Boeing ponders launch of larger model as it considers ramping up production

The marketing drive to launch the stretched Boeing 717-300X has shifted to Asia and Europe, aimed largely at airlines in the Star Alliance, some of which are studying a possible group purchase.

"The -300 seems to be the focus of most interest," says Boeing 717 vice-president and general manager Jim Phillips, who adds board authority to offer the stretch could be sought around June. Studies of the stretch of the current 106- to 117-seat 717-200 to increase capacity by 20-22 seats "will hopefully come to some sort of conclusions some time by mid-year".

The decision could also coincide with a production rate ramp-up later this year at Long Beach, says the company, but this is thought to be unlikely unless more orders are taken in the near term, as the backlog has dwindled to 36 aircraft.

Austrian Airlines, Lufthansa and Scandinavian Airlines are among the leading Star members being courted by Boeing as the core carriers in the 717-300X study. US airlines AirTran Airways and Midwest Airlines, the latter having taken delivery of its first 717-200 on 28 February, are also pushing Boeing to develop the stretch, which they view as a low-cost MD-80 replacement. Boeing stresses, however, that increased- range derivatives are not part of the -300X study, to avoid a marketing conflict with the Next Generation 737 family.

"The Star Alliance is considering buying it as a group," says Phillips, who adds that a single configuration would simplify the build process and would enable aircraft to be moved between the airlines.

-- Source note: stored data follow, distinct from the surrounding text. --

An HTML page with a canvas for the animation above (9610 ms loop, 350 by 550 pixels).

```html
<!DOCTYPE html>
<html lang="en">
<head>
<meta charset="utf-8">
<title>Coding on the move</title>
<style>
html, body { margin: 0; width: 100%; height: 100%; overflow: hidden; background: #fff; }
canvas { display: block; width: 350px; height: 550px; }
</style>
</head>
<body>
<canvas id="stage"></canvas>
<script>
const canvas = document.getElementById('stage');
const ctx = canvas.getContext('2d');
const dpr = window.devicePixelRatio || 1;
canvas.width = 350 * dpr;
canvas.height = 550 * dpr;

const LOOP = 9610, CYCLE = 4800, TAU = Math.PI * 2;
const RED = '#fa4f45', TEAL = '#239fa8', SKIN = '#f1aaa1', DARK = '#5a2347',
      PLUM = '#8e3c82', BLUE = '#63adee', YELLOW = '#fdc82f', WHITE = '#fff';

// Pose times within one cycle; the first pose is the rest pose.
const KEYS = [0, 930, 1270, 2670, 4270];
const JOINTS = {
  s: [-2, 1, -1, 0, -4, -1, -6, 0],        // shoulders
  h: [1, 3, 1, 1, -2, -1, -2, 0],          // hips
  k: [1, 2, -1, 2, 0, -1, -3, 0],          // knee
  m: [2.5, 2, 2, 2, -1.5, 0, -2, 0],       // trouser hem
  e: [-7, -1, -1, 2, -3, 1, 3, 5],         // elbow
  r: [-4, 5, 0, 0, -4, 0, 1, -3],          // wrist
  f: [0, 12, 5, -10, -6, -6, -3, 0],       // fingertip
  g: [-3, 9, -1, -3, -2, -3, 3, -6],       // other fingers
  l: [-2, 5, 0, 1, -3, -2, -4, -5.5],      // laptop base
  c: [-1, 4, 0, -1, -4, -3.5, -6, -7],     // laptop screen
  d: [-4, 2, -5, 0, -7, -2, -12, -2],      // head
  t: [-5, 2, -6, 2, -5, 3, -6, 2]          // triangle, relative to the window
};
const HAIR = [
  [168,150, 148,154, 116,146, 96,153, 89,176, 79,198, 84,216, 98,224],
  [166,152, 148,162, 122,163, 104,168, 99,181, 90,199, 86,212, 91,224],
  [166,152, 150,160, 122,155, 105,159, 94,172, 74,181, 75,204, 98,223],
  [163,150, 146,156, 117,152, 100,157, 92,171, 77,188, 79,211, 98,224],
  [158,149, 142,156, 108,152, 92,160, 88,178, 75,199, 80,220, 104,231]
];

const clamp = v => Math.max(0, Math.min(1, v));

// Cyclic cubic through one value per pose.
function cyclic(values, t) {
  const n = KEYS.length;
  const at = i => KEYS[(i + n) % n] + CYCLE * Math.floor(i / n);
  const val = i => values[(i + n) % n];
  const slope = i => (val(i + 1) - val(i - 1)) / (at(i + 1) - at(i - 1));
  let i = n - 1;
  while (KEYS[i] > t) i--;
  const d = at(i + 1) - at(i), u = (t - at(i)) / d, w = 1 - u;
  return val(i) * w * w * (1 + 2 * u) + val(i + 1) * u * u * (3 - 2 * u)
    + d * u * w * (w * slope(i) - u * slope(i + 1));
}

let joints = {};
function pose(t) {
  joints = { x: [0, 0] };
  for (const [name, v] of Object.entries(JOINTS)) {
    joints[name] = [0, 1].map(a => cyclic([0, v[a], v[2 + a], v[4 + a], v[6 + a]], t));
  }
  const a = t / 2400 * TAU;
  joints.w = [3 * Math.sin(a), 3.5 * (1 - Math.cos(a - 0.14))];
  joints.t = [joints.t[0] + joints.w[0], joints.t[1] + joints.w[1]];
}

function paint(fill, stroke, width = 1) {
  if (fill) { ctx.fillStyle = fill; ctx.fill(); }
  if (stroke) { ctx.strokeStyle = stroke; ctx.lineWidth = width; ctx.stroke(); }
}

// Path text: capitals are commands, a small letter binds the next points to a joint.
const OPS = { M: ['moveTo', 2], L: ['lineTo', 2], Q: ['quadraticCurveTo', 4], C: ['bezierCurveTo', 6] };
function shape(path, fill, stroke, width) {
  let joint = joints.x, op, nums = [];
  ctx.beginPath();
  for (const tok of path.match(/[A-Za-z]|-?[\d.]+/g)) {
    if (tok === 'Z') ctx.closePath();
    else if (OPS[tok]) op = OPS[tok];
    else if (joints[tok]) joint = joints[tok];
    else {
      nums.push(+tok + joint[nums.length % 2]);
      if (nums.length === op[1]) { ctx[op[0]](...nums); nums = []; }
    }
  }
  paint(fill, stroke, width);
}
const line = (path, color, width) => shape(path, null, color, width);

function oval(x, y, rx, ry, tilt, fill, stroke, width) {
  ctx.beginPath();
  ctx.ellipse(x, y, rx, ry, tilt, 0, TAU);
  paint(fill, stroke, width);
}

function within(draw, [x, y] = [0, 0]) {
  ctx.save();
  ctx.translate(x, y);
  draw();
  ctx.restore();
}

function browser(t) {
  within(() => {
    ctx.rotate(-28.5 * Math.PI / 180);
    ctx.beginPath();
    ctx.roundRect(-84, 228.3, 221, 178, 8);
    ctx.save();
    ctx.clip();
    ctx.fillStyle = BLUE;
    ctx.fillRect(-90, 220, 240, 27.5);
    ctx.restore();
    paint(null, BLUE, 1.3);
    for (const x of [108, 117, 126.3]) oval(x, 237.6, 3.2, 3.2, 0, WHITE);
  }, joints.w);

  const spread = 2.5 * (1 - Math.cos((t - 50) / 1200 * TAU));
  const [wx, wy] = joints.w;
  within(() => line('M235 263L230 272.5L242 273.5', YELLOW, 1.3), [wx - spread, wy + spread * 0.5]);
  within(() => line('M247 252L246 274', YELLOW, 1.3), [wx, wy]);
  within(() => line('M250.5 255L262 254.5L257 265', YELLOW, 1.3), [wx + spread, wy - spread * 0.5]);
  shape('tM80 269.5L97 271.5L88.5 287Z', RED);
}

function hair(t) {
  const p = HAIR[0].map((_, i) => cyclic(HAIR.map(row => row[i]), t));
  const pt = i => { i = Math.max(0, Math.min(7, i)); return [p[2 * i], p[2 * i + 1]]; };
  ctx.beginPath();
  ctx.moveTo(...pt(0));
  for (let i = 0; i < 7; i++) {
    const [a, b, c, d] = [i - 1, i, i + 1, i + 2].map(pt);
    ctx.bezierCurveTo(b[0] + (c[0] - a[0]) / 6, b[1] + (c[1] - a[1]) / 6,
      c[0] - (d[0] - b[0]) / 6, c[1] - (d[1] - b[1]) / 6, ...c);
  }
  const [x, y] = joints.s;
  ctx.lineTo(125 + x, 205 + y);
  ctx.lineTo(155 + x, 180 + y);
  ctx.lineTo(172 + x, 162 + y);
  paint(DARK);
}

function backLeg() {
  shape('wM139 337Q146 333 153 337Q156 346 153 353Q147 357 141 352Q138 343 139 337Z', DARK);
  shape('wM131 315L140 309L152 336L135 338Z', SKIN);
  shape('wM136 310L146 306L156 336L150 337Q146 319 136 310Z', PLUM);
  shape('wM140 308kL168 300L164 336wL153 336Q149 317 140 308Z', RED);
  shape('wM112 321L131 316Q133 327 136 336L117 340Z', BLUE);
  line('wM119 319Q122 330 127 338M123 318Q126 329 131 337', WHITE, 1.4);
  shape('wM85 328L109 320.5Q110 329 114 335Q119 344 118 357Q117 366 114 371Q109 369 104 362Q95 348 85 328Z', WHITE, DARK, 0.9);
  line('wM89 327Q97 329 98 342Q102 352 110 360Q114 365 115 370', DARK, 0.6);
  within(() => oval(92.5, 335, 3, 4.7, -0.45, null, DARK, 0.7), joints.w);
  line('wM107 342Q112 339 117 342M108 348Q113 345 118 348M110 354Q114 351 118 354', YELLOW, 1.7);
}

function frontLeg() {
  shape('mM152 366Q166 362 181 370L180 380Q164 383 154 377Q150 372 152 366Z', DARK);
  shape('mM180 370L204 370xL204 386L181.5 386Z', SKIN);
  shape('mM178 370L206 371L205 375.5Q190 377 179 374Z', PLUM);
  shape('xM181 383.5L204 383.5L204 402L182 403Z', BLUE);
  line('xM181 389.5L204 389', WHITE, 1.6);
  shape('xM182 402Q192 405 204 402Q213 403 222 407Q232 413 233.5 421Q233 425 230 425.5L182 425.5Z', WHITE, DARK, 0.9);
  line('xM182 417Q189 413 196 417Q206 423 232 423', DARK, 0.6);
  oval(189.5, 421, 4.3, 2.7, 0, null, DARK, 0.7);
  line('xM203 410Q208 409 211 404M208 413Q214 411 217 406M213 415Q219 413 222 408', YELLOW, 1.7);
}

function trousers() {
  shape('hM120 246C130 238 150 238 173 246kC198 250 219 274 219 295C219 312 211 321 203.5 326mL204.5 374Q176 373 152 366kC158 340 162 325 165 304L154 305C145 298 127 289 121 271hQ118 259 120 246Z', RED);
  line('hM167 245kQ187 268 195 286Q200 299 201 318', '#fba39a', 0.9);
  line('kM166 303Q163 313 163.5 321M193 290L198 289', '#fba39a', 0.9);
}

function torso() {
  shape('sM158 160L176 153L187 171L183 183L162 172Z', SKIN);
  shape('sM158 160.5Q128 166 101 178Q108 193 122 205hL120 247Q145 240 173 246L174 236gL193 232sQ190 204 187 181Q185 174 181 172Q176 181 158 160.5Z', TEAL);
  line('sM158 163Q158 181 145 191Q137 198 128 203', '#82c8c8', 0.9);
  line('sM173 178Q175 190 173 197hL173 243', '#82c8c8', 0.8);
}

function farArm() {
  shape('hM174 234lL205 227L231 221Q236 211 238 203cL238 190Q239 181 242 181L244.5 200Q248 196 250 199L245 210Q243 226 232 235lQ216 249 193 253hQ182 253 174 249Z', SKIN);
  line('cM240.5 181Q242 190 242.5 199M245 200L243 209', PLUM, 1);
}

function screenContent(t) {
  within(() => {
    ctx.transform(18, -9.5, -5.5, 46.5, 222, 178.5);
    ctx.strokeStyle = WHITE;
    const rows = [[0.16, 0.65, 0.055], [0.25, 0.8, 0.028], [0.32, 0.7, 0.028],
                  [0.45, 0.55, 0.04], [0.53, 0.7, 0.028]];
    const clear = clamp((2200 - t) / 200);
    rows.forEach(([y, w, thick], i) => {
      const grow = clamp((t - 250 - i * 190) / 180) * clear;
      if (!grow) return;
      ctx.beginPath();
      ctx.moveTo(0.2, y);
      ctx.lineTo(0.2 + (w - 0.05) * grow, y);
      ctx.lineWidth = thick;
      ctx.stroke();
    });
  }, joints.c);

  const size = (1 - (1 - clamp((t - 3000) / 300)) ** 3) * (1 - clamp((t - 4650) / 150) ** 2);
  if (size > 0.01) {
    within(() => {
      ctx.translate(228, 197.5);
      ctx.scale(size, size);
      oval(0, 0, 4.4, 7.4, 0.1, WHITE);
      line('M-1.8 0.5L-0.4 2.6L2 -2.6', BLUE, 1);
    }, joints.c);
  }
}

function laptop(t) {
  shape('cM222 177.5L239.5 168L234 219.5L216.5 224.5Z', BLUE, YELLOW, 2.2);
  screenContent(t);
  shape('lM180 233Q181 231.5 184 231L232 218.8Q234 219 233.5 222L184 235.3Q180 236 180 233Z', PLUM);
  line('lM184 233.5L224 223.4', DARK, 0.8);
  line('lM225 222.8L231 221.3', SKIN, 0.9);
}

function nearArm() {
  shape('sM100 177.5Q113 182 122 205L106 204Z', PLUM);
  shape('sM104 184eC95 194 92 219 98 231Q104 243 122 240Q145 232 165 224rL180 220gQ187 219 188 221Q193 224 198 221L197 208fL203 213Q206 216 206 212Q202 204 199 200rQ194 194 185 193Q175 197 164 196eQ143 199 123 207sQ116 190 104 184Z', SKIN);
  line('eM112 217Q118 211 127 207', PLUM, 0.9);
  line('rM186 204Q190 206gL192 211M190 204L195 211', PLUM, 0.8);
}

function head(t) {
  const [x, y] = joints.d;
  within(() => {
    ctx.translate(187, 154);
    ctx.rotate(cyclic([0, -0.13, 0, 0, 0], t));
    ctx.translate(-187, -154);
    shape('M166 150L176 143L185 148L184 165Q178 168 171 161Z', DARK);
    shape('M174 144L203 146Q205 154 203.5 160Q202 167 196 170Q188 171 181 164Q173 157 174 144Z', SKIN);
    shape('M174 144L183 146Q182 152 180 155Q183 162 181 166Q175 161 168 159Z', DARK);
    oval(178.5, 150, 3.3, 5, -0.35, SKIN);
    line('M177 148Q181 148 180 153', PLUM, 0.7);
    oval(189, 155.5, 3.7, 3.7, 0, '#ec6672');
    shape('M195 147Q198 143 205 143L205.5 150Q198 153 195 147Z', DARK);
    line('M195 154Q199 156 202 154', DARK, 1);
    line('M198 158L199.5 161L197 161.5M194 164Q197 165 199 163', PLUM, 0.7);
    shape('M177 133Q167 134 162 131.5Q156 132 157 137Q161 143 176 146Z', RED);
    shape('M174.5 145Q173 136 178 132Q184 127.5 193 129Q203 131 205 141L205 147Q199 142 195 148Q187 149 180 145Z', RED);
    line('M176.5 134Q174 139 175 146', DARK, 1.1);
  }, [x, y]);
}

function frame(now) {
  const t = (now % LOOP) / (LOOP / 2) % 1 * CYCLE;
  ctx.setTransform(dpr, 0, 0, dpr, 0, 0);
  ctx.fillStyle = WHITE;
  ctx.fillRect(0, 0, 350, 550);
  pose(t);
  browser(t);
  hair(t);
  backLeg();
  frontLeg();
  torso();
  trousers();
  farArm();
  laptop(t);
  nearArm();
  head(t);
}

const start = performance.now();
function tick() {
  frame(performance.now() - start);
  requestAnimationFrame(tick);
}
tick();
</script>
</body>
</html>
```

Although Star officially declines to comment on its members' fleet evaluations, sources close to the alliance say that chief executive Jan Albrecht is expected to confirm plans for a joint purchase of regional aircraft this week at a manufacturers' conference in Toulouse.

Only some of the group are thought to be involved, with others such as United Airlines retaining the option to join at a later stage, he adds. The group is interested in "both the -200 and -300", says Phillips.

Meanwhile AirTran, which had been pushing Boeing to develop a longer-range 717 for transcontinental services, is wet leasing two Airbus A320s from Ryan International Airlines to support its launch into the market. The one-year wet lease to AirTran will allow the carrier to test the A320 as it evaluates the twinjet along with the 737 for its long-term needs.

Source: Flight International